■ **Extracted records**:

******************************

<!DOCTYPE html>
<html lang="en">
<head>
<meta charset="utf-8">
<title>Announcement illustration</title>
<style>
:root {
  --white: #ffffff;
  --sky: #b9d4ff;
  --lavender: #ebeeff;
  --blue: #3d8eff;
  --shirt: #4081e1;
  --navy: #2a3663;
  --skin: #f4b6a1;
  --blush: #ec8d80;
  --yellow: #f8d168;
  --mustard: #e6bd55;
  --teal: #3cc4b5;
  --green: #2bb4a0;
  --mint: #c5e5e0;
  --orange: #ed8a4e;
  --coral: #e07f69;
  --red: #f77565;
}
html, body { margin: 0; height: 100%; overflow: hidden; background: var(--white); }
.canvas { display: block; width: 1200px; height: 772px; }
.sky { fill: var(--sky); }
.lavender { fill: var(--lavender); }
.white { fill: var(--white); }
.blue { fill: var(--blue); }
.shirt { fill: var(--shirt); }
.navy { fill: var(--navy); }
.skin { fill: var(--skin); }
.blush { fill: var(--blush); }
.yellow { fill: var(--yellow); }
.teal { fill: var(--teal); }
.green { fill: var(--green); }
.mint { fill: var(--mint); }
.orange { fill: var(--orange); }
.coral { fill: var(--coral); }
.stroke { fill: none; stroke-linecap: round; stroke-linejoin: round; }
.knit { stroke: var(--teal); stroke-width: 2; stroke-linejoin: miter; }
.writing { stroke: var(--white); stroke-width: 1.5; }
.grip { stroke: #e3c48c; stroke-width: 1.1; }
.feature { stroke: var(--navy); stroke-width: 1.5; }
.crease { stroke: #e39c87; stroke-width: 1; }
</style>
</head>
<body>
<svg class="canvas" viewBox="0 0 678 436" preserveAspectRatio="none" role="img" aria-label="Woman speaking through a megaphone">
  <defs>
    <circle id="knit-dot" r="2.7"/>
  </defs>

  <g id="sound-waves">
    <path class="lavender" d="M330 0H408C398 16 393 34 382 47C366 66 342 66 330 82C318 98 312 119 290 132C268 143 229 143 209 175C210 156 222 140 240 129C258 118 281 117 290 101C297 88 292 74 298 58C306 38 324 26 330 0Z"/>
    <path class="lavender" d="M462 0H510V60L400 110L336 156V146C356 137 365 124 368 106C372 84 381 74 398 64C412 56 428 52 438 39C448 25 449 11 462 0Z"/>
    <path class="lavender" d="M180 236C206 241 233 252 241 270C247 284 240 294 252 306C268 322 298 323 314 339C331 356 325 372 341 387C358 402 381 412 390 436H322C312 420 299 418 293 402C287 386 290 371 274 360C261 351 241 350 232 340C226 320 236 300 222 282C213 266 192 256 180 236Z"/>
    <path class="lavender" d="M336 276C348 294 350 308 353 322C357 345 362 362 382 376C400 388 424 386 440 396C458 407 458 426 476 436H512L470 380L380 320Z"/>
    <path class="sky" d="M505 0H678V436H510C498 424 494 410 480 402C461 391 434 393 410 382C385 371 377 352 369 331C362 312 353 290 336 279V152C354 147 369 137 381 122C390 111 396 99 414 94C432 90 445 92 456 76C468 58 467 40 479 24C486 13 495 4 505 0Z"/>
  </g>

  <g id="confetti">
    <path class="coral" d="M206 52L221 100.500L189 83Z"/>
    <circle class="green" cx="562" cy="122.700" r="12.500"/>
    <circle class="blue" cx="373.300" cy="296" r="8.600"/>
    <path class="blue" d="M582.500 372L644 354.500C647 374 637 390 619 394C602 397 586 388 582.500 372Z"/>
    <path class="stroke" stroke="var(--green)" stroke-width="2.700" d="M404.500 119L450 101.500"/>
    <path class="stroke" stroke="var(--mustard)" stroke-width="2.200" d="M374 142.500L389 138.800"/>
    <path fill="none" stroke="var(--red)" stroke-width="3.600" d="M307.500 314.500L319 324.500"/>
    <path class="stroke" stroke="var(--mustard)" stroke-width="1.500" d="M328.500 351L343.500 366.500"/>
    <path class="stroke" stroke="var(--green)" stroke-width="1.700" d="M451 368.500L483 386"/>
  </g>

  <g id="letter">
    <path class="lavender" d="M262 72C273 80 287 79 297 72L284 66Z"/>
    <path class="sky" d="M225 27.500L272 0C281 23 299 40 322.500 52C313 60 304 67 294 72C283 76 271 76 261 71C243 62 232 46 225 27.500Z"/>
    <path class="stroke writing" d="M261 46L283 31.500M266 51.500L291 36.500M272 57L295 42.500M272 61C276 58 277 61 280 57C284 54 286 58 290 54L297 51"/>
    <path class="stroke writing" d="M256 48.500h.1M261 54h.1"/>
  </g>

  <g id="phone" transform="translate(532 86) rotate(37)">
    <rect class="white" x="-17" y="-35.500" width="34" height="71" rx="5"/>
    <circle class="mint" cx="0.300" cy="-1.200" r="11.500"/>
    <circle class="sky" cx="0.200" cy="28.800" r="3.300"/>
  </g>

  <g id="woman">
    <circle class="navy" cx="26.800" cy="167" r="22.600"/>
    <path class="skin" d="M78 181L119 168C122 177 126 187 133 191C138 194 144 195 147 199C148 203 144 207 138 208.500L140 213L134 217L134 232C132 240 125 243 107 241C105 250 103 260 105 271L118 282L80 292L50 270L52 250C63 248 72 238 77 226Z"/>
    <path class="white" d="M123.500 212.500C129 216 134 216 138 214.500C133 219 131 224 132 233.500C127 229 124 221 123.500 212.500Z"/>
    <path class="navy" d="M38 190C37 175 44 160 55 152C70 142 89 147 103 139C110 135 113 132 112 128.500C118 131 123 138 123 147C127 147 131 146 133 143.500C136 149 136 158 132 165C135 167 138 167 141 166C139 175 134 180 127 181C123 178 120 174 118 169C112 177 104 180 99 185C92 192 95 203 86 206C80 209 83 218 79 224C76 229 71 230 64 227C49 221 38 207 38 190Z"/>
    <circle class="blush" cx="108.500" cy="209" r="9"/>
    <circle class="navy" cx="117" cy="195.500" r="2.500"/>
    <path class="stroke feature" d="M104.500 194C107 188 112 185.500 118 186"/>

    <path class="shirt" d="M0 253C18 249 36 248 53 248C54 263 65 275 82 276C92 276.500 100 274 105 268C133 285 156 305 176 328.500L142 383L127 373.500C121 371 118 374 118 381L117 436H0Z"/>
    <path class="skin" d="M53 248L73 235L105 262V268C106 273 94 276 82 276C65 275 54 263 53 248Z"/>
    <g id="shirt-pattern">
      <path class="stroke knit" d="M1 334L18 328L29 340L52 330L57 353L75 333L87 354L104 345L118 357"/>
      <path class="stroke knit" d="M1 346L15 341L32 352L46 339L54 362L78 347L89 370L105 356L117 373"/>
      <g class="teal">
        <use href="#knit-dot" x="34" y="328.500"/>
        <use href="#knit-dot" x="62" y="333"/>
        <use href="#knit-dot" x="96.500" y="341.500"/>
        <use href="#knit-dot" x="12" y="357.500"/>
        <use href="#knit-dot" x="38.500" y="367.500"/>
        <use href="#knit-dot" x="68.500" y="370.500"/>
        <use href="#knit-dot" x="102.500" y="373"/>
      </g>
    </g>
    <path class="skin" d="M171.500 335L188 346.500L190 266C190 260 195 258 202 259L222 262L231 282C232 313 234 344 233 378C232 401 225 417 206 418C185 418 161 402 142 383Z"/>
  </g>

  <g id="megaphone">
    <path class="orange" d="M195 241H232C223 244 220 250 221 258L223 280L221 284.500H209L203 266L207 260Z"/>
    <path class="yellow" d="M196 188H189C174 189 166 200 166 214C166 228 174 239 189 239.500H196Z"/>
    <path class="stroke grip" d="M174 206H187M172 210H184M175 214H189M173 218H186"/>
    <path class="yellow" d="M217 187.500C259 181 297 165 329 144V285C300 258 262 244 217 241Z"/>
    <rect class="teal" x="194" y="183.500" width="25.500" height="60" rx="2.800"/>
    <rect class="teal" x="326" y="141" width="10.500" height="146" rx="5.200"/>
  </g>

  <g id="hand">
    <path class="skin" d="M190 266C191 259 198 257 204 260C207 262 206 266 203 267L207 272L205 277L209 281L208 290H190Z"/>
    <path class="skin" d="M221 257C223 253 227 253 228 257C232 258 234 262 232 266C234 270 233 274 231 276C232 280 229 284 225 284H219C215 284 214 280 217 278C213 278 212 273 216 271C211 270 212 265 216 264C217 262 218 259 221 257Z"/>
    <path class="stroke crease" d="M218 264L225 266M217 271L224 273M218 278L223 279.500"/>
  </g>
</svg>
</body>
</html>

******************************

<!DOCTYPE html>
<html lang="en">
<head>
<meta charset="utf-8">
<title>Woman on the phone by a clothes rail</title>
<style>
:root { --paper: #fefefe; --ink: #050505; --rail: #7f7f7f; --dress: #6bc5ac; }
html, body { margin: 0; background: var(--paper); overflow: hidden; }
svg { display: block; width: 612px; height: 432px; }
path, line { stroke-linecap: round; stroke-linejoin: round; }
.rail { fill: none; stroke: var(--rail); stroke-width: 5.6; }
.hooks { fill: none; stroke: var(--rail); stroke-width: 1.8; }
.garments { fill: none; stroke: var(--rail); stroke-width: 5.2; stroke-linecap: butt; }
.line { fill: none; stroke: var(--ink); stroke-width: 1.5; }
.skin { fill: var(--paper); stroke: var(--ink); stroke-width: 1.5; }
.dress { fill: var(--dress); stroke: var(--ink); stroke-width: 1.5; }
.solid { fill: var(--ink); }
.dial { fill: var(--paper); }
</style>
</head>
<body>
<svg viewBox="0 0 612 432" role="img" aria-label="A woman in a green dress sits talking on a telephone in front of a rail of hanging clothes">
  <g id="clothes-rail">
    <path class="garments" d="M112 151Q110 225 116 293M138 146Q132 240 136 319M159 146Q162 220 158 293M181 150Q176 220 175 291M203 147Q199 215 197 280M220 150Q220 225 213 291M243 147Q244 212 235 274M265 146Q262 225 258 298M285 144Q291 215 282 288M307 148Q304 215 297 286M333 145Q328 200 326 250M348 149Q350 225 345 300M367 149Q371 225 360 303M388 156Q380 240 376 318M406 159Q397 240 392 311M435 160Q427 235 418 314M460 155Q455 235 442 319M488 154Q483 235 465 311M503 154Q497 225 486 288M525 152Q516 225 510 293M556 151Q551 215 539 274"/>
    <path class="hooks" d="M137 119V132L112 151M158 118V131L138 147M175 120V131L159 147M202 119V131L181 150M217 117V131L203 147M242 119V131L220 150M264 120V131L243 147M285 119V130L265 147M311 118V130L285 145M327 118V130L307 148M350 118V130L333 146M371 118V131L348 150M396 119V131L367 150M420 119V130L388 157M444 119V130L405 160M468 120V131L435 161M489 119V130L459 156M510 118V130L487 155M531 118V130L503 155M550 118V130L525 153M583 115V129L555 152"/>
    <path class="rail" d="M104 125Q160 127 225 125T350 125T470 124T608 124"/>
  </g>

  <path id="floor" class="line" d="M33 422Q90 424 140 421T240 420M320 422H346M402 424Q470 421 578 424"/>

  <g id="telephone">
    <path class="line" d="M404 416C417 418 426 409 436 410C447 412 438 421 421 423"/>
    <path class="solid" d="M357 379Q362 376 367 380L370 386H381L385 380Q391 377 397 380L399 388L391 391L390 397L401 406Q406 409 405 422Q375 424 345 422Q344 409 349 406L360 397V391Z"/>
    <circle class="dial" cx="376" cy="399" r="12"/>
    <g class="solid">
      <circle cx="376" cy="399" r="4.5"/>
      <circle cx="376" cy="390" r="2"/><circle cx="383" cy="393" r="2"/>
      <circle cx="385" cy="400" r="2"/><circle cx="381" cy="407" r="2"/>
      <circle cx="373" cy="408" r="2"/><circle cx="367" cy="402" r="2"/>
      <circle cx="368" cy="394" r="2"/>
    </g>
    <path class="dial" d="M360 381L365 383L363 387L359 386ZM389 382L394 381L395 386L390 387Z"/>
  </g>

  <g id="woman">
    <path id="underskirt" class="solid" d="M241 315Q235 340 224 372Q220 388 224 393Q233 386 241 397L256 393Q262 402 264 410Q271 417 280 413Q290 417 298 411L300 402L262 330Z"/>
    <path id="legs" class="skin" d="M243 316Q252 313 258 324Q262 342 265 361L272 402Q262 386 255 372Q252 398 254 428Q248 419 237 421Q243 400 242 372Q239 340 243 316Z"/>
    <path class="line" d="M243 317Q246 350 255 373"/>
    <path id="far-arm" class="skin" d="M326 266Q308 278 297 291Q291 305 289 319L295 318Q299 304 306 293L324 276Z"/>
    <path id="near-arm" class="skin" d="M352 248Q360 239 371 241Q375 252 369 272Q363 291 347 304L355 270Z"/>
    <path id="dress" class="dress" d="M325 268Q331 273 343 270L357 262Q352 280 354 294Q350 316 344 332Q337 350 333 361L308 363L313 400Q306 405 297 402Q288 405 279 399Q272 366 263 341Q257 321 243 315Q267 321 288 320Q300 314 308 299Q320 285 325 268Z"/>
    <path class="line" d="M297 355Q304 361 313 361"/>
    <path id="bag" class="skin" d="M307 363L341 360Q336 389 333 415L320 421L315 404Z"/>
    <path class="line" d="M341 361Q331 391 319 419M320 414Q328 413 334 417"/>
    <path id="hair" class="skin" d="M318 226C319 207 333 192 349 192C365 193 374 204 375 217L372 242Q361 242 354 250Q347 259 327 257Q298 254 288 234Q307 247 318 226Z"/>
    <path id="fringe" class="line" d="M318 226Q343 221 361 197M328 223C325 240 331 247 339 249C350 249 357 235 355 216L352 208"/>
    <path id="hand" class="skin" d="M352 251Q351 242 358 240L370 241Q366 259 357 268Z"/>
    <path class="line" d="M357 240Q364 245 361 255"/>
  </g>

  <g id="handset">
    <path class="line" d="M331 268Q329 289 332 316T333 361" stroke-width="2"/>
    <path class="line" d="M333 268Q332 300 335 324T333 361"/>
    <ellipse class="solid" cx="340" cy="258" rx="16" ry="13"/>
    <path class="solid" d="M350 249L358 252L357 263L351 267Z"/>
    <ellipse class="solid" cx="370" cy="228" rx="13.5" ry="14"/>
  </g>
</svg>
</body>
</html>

******************************

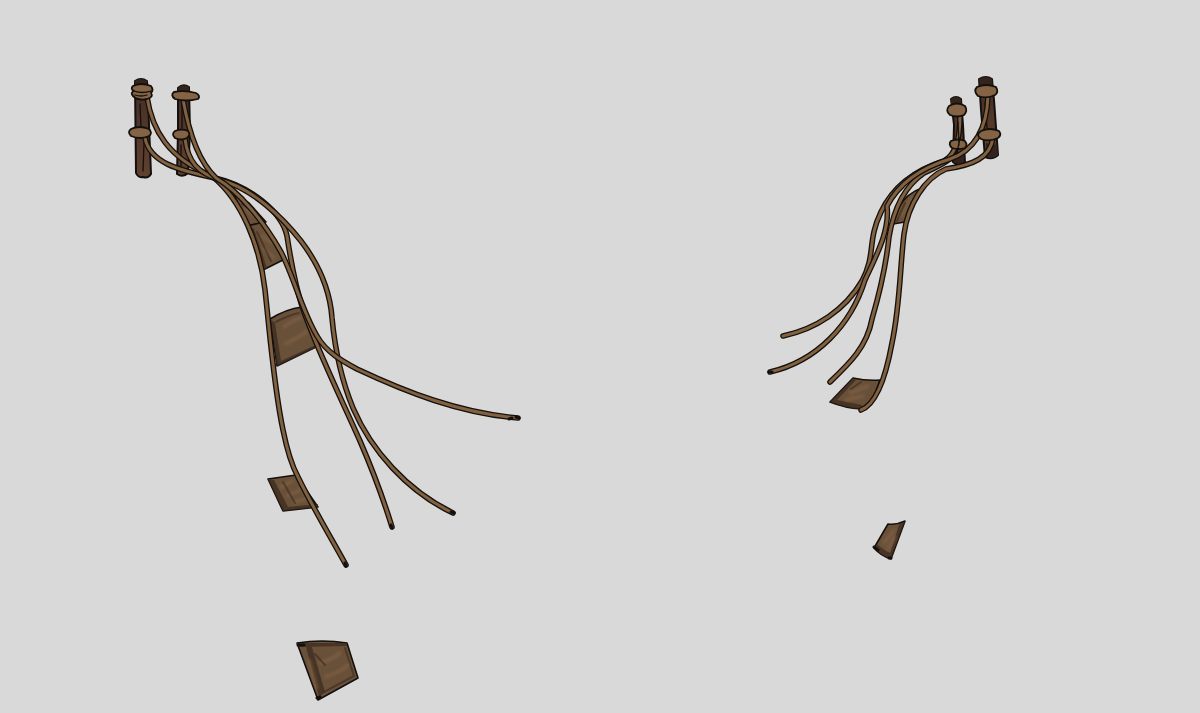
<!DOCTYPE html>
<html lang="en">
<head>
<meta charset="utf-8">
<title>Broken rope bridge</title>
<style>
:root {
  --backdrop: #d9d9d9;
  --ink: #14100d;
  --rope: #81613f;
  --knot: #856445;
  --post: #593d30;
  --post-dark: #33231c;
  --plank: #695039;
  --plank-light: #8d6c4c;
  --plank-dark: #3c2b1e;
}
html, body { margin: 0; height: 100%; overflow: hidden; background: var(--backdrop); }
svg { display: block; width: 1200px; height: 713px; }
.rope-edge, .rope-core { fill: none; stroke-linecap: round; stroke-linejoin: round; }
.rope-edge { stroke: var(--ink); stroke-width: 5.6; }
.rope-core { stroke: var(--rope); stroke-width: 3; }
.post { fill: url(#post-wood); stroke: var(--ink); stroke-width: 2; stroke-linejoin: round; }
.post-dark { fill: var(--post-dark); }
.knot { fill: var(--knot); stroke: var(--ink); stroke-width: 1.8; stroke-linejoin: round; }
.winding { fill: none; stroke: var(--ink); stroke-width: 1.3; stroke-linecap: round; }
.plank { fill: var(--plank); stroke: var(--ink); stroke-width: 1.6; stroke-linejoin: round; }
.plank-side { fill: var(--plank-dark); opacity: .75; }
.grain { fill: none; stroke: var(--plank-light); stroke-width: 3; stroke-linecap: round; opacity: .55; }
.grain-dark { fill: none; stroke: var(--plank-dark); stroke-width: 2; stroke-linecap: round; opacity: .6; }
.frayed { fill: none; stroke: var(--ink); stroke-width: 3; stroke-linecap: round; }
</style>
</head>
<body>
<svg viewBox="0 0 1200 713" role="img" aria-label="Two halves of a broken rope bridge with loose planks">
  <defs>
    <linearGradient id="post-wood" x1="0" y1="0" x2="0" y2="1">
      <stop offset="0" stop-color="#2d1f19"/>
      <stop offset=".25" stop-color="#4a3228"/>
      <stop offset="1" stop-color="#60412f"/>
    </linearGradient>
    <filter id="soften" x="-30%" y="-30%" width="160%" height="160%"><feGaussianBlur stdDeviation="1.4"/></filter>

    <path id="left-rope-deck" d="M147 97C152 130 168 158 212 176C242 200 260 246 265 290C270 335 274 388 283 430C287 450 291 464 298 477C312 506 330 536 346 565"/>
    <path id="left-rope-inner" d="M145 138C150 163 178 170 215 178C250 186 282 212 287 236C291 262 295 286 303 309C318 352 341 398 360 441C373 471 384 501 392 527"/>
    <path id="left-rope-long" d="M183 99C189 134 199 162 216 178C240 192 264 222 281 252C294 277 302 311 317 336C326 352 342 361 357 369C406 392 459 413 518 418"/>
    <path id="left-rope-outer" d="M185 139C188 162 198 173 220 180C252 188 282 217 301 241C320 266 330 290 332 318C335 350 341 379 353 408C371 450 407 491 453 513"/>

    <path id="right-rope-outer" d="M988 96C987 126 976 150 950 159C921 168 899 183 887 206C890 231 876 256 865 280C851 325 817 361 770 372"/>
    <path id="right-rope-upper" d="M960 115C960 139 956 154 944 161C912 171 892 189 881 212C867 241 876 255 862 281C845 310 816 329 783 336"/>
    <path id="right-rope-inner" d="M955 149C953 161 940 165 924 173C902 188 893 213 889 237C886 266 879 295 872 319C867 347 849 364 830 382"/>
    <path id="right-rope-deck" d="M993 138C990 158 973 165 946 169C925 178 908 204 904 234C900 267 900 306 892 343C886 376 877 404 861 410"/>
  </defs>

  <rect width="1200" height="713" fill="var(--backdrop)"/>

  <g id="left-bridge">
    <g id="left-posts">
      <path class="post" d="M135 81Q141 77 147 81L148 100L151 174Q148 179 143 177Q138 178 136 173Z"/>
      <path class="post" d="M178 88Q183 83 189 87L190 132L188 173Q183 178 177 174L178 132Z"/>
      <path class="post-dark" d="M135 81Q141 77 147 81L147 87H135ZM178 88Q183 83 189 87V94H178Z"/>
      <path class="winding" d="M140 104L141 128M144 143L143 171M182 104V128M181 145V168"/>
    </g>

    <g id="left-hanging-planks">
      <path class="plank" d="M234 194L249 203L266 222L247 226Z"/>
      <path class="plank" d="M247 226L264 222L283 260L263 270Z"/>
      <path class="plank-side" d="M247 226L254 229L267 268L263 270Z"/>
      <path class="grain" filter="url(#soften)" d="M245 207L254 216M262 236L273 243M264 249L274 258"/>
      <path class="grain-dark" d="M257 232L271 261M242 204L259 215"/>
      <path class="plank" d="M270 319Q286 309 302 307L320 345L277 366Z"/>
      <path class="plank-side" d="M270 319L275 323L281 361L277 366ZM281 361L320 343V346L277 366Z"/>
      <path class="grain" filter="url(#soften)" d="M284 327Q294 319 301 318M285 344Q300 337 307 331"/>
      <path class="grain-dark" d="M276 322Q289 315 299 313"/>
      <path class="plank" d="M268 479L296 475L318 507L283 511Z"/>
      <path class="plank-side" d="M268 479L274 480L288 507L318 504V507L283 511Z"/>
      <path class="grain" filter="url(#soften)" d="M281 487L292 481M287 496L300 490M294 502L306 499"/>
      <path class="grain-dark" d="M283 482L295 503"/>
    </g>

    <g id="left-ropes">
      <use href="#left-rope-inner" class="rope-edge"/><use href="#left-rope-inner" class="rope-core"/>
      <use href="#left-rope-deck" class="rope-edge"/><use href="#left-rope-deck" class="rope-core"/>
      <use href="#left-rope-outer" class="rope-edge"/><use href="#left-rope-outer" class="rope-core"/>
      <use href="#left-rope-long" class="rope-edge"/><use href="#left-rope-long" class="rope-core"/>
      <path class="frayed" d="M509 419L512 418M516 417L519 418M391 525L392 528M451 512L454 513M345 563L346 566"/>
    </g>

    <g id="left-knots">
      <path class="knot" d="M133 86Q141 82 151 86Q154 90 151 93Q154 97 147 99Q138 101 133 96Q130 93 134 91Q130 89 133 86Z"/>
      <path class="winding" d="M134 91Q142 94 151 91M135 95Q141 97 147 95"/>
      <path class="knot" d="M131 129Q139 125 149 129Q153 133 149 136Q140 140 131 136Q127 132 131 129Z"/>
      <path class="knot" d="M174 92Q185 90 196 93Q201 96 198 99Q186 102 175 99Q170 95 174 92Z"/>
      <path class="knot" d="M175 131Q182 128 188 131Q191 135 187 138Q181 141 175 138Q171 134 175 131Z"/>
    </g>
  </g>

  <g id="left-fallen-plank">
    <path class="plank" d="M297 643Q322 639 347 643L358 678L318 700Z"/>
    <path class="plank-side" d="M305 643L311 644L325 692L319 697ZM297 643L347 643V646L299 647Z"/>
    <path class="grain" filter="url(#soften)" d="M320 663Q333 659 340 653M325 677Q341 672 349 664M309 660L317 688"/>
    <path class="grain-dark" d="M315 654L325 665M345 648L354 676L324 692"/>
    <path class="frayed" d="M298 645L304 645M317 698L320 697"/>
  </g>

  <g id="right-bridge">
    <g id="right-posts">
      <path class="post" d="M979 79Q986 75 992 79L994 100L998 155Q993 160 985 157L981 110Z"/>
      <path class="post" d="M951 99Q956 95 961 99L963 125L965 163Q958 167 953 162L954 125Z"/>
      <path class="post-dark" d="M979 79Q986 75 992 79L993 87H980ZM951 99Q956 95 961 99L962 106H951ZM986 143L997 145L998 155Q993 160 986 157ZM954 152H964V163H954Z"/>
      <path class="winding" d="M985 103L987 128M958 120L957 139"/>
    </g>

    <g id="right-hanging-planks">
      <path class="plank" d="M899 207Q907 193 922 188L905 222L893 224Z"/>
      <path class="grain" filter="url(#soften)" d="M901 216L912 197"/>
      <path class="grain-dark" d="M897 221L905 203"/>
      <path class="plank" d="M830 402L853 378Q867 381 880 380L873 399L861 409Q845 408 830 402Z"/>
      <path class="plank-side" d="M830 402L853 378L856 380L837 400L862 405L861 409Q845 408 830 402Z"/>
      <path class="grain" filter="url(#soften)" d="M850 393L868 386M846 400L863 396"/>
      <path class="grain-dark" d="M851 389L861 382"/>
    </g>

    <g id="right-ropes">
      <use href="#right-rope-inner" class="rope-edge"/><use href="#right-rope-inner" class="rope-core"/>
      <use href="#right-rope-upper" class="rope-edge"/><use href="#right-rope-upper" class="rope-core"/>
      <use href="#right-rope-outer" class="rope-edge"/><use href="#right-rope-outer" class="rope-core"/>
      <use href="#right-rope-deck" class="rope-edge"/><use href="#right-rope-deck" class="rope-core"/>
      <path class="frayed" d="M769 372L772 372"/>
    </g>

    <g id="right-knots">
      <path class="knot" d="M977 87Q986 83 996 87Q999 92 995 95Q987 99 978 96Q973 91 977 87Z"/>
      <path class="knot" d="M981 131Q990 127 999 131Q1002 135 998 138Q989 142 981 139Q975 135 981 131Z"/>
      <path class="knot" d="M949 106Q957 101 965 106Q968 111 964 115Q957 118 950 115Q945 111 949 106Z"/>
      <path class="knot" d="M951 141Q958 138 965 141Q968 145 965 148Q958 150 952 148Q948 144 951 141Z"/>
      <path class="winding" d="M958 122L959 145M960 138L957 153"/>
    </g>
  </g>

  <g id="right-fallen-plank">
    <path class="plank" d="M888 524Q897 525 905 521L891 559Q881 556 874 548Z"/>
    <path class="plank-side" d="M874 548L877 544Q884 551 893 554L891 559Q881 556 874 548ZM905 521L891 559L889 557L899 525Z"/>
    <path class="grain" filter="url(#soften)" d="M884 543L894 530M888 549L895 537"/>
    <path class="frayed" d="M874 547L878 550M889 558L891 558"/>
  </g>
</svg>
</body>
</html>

******************************

■ **Problem to solve**: Pull out every line in the data above that has the word "teal".

■ **Reply to the exercise**:
  --teal: #3cc4b5;
.teal { fill: var(--teal); }
.knit { stroke: var(--teal); stroke-width: 2; stroke-linejoin: miter; }
      <g class="teal">
    <rect class="teal" x="194" y="183.500" width="25.500" height="60" rx="2.800"/>
    <rect class="teal" x="326" y="141" width="10.500" height="146" rx="5.200"/>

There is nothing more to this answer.